Reuters' Al Yoon -- one of the few major media journalists who has a track record of being spot-on in his coverage -- has co-authored a report that gets to the core of my questions yesterday over Countrywide's push to modify $4 to $6 billion in troubled mortgages. I noted yesterday that Countrywide's loan modification commitment likely illustrated a change of approach from at least one party in the secondary market. From the Reuters story, insight into a market in chaos:
Making loans current today that might go bad later may improve the short-term performance of the bond, triggering a liquidation of reserves for those who are supposed to shoulder the biggest risks. This eliminates important protections for more conservative investors, again rewarding the reckless. The release of reserves on a bond deal typically occurs if enough underlying loans are current after a period of three years. With the worst of the bonds being created in late 2005 and beyond, the issue is likely to heat up toward the end of 2008, said Roelof Slump, a managing director at Fitch Ratings.
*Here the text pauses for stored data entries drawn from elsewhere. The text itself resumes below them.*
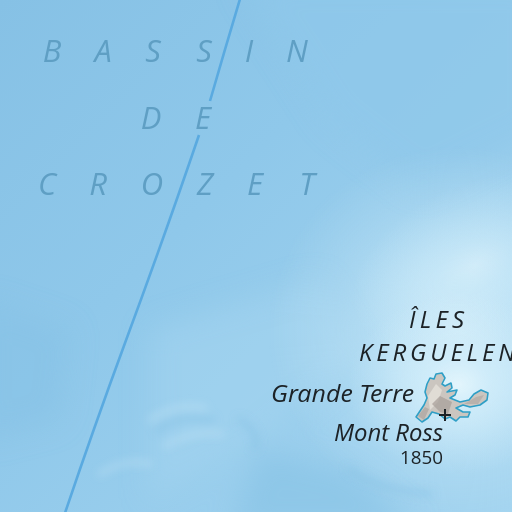
<!DOCTYPE html>
<html lang="fr">
<head>
<meta charset="utf-8">
<title>Îles Kerguelen</title>
<style>
:root {
  --sea: #8fc8ea;
  --sea-deep: #86c1e5;
  --sea-mid: #a5d5f0;
  --shelf: #d3eefa;
  --shoal: #e9f8fd;
  --route: #5aaae0;
  --basin: #5f9fc4;
  --ink: #1c2226;
  --coast: #2f9fc6;
  --land: #cbc6c0;
  --ridge: #a79f99;
  --lowland: #e0dcd5;
}
html, body { margin: 0; padding: 0; }
body { width: 512px; height: 512px; overflow: hidden; background: var(--sea); }
.map { display: block; width: 512px; height: 512px; }
.map text { font-family: "Open Sans", "Noto Sans", sans-serif; }
.basin { font-size: 31px; font-style: italic; fill: var(--basin); text-anchor: middle; }
.place { font-style: italic; fill: var(--ink); }
.height { font-size: 19px; fill: var(--ink); }
.route { fill: none; stroke: var(--route); stroke-width: 2.6; }
</style>
</head>
<body>
<svg class="map" viewBox="0 0 512 512" role="img" aria-label="Carte des îles Kerguelen et du bassin de Crozet">
  <defs>
    <radialGradient id="shelf-glow">
      <stop offset="0" stop-color="var(--shoal)"/>
      <stop offset=".3" stop-color="var(--shelf)" stop-opacity=".9"/>
      <stop offset=".65" stop-color="var(--shelf)" stop-opacity=".4"/>
      <stop offset="1" stop-color="var(--shelf)" stop-opacity="0"/>
    </radialGradient>
    <linearGradient id="sea-depth" x1="0" y1="0" x2="1" y2="1">
      <stop offset="0" stop-color="var(--sea-deep)"/>
      <stop offset=".4" stop-color="var(--sea)"/>
      <stop offset="1" stop-color="var(--sea-mid)"/>
    </linearGradient>
    <filter id="soft" x="-50%" y="-50%" width="200%" height="200%"><feGaussianBlur stdDeviation="14"/></filter>
    <filter id="relief-blur" x="-50%" y="-50%" width="200%" height="200%"><feGaussianBlur stdDeviation="4"/></filter>
    <path id="island" d="M416 417L420 411L424 405L427 398L425 392L427 384L430 378L434 379L436 374L442 373L445 378L442 384L445 386L451 383L452 388L447 392L457 390L455 395L450 398L460 402L469 400L474 394L481 390L488 393L487 400L480 405L470 407L463 405L456 408L463 412L470 412L468 417L460 417L456 421L450 417L445 419L439 414L432 412L428 418L422 422Z"/>
    <clipPath id="island-clip"><use href="#island"/></clipPath>
  </defs>

  <g id="sea">
    <rect width="512" height="512" fill="url(#sea-depth)"/>
    <g filter="url(#soft)">
      <path d="M240 -20H540V130L420 190L330 120Z" fill="var(--sea)" opacity=".7"/>
      <path d="M-20 300L70 330L60 420L-20 440Z" fill="var(--sea-deep)" opacity=".5"/>
      <path d="M150 330L320 280L360 360L260 440L150 500Z" fill="var(--sea-mid)" opacity=".5"/>
      <path d="M260 450L350 470L420 530H230Z" fill="var(--sea-deep)" opacity=".6"/>
    </g>
    <ellipse cx="458" cy="330" rx="190" ry="185" fill="url(#shelf-glow)" opacity=".65"/>
    <ellipse cx="475" cy="265" rx="130" ry="80" fill="url(#shelf-glow)" opacity=".5" transform="rotate(-25 475 265)"/>
    <ellipse cx="458" cy="385" rx="110" ry="90" fill="url(#shelf-glow)" opacity=".85"/>
    <g filter="url(#relief-blur)" fill="none" stroke-linecap="round">
      <path d="M150 420Q175 402 205 408M165 446Q190 430 222 434M100 474Q125 458 150 464" stroke="var(--shelf)" stroke-width="5" opacity=".35"/>
      <path d="M158 430Q180 414 212 420M240 420Q260 432 255 448M350 470Q380 490 430 494" stroke="var(--sea-deep)" stroke-width="6" opacity=".5"/>
    </g>
  </g>

  <g id="route" class="route">
    <path d="M240 -1Q225 49 210 101"/>
    <path d="M199 135Q165 235 125 343Q93 430 65 513"/>
  </g>

  <g id="basin-name" class="basin">
    <text y="62" x="52 103 153 204 249 297">BASSIN</text>
    <text y="129" x="151 203">DE</text>
    <text y="195" x="47 98 152 205 255 307">CROZET</text>
  </g>

  <g id="grande-terre">
    <use href="#island" fill="var(--land)"/>
    <g clip-path="url(#island-clip)">
      <path d="M428 396L436 384L442 390L438 402L430 410Z" fill="var(--lowland)"/>
      <path d="M432 404L440 396L452 402L448 414L440 412Z" fill="var(--ridge)" opacity=".7"/>
      <path d="M418 416L425 407L429 409L424 420Z" fill="var(--ridge)" opacity=".6"/>
      <path d="M464 404L476 397L484 395L478 404Z" fill="var(--ridge)" opacity=".5"/>
    </g>
    <use href="#island" fill="none" stroke="var(--coast)" stroke-width="1.6" stroke-linejoin="round"/>
  </g>
  <path id="summit" d="M439 415H451M445 409V421" stroke="var(--ink)" stroke-width="2"/>

  <g id="island-names" class="place">
    <text x="409" y="328" font-size="24" textLength="55">ÎLES</text>
    <text x="359" y="361" font-size="24" textLength="156">KERGUELEN</text>
    <text x="271" y="402" font-size="24" textLength="143" lengthAdjust="spacingAndGlyphs">Grande Terre</text>
    <text x="334" y="441" font-size="24" textLength="109" lengthAdjust="spacingAndGlyphs">Mont Ross</text>
  </g>
  <text class="height" x="400" y="464" textLength="43" lengthAdjust="spacingAndGlyphs">1850</text>
</svg>
</body>
</html>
He added that some modifications may have been done in recent months to massage performance on older bonds ... Investors who own the highest, AAA-rated portions of bonds have already voiced their opposition to loan modifications for investors in lower-rated securities in "many" instances, said Ted Tozer, National City Mortgage's head of capital markets ... "The AAA holders say 'why are you doing these mods?' We say we are servicing loans for the whole security," Tozer said.
The above should illustrate first and foremost that when it comes to Wall Street's objectives, the borrower is rarely part of the equation. I'm fond of quoting one of the early investors in the RMBS market, who said "People actually still think we're securitizing this stuff out of the goodness of our hearts -- let them think that, while we mint money." Times like these are putting the entire structured securities market on edge, however, with the "stressed market scenario" putting investors at different levels in favor of very different outcomes -- and the Rueters article only begins to touch on what hedge fund investors in a short position on something the like ABX indices would want to see. (In the attempt to disintermediate risk, Wall Street has managed to create a complex ecosystem where risk is redefined at varying levels and in differing terms.) HW readers will likely know John Paulson, who started a very public row with Bear Stearns in June over loan modifications and "tampering" with markets. He's grown quiet recently as his short positions on the ABX have raked in outsized returns -- but the problems that "stressed scenarios" are creating among secondary market participants is likely to rear its ugly head many more times before the current housing and mortgage crisis is over. In my mind, Countrywide's got the right idea here - let's do what's right for the borrowers as much as we can. But as I alluded to earlier, something tells me there are good number of investors in the mezzanine and equity classes of various RMBS that are right behind the nation's largest lender here as well. These investors simply have too much to lose by sitting idly on the sidelines.